The numbers are pretty astounding (and they set up some of the children to work out some interesting math problems, such as how many acres of land it would take to feed a population on a meat-based diet versus a plant-based diet). It takes roughly two to five acres of land to feed a single cow, which can provide less than a year’s worth (about 257 days’ worth) of calories for an average adult—whereas the same amount of acres could support twelve to thirty adults per year on a plant-based diet. In the United States, only 27% of crop calories directly feed human beings; a whopping 67% feed livestock, with the remainder going mostly to biofuels.
In its most extreme forms, an assembly line can reduce a human being to an appendage of a machine, repeating the same, highly specific task over and over again, and thereby exercising, developing, and enjoying only a small portion of his or her overall range of human capacities and aspirations. Some of the students’ responses to this were to “get rid of that,” but, they were reminded, the workers in developing nations are relying on “that” for their income. If they didn’t have it, what would they do to survive? There are no easy answers to the questions these topics raise—but that’s usually a sign that they are good topics and questions to think about.
Here is where our overall series of lessons, activities, and projects reached its culmination. I have split the following account of it into four sections. The middle sections derive from a couple of posts I wrote on Namaste’s Facebook page; the first and last sections are new.

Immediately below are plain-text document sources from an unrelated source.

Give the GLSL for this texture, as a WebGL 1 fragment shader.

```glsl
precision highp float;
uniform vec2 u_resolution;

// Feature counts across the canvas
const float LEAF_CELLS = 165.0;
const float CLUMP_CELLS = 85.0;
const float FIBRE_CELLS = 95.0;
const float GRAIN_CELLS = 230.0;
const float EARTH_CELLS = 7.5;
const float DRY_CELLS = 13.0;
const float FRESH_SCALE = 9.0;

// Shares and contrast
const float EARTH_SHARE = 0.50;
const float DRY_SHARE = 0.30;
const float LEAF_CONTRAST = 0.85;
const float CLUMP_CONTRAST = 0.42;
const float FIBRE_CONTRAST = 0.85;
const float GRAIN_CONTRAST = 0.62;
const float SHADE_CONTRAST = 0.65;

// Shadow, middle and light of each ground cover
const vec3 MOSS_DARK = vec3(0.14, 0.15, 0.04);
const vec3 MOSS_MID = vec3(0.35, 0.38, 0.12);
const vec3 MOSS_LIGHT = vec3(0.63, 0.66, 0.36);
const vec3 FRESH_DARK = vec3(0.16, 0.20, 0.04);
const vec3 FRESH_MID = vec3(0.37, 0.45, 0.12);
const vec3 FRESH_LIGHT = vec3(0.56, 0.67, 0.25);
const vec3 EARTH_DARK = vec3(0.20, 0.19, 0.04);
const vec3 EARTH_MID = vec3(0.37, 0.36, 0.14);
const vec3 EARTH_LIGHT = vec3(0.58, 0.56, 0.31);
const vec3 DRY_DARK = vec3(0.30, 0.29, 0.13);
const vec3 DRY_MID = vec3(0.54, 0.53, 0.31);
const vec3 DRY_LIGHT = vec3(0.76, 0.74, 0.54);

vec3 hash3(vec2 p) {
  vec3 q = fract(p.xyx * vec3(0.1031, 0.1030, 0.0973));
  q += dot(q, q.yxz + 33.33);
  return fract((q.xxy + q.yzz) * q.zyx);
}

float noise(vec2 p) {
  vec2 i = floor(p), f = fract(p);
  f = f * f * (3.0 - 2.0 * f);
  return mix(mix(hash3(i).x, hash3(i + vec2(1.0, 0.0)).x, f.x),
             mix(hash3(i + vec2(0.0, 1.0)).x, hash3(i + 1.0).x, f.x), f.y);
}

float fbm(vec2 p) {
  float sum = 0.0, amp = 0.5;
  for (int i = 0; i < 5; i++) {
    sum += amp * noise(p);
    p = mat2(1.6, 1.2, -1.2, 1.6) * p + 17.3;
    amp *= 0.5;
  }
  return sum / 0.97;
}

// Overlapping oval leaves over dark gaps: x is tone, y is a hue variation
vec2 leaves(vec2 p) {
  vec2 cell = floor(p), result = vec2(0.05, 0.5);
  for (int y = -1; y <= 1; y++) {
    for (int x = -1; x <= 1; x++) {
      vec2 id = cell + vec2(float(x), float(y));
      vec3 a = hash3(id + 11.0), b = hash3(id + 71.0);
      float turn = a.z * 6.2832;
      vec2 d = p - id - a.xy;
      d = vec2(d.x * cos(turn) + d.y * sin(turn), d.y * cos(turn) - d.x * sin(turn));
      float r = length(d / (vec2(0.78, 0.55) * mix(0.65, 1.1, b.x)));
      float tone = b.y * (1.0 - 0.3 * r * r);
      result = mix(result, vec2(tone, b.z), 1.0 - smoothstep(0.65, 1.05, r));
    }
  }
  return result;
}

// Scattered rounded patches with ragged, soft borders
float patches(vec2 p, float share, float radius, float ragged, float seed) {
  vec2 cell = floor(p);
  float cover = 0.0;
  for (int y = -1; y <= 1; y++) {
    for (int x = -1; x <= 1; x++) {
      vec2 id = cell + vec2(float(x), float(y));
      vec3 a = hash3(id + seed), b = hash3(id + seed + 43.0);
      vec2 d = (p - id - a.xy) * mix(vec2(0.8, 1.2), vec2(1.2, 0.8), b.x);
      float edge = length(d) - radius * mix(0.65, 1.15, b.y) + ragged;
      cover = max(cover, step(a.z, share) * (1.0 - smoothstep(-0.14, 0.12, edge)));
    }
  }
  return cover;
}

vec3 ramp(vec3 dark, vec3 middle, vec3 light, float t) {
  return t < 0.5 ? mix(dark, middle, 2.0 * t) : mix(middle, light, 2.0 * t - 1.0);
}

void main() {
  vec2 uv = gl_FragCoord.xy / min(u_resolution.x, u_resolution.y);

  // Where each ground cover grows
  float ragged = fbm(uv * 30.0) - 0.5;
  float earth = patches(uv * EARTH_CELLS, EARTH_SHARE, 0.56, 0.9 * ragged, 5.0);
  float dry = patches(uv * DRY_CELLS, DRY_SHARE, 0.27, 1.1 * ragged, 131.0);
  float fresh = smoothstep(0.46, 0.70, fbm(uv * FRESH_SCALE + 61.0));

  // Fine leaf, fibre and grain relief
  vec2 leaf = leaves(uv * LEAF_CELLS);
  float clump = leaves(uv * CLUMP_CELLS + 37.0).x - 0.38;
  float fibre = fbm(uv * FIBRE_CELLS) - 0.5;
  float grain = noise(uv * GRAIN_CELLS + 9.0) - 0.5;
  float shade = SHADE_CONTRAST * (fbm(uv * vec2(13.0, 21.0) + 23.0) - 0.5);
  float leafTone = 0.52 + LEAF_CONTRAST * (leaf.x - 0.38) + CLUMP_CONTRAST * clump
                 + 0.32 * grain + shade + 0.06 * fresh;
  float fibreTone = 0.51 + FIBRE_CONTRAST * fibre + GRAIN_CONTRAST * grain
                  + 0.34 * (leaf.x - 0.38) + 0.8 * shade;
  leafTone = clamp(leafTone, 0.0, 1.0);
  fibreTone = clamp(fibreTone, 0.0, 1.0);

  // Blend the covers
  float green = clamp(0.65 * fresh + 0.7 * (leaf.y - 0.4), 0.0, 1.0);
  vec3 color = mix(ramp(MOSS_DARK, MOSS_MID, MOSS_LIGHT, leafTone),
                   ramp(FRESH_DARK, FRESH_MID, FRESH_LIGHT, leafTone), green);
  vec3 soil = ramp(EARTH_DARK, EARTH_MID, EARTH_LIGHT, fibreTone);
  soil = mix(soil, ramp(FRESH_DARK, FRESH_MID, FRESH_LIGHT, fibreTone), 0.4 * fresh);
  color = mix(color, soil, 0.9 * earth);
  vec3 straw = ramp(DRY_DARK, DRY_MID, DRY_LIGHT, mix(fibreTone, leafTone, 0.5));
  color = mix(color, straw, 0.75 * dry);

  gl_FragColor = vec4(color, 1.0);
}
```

We then noted how for some of the categories (e.g., communication and transportation), human beings could, in theory, fulfill their needs without the help of external, technological aids: to move from point A to point B, a person could just walk, and to communicate with another person, he or she could just talk. However, as we further noted, the ability of walking and talking to fulfill our transportation and communication needs depends upon the proximity of one’s destination and interlocutor.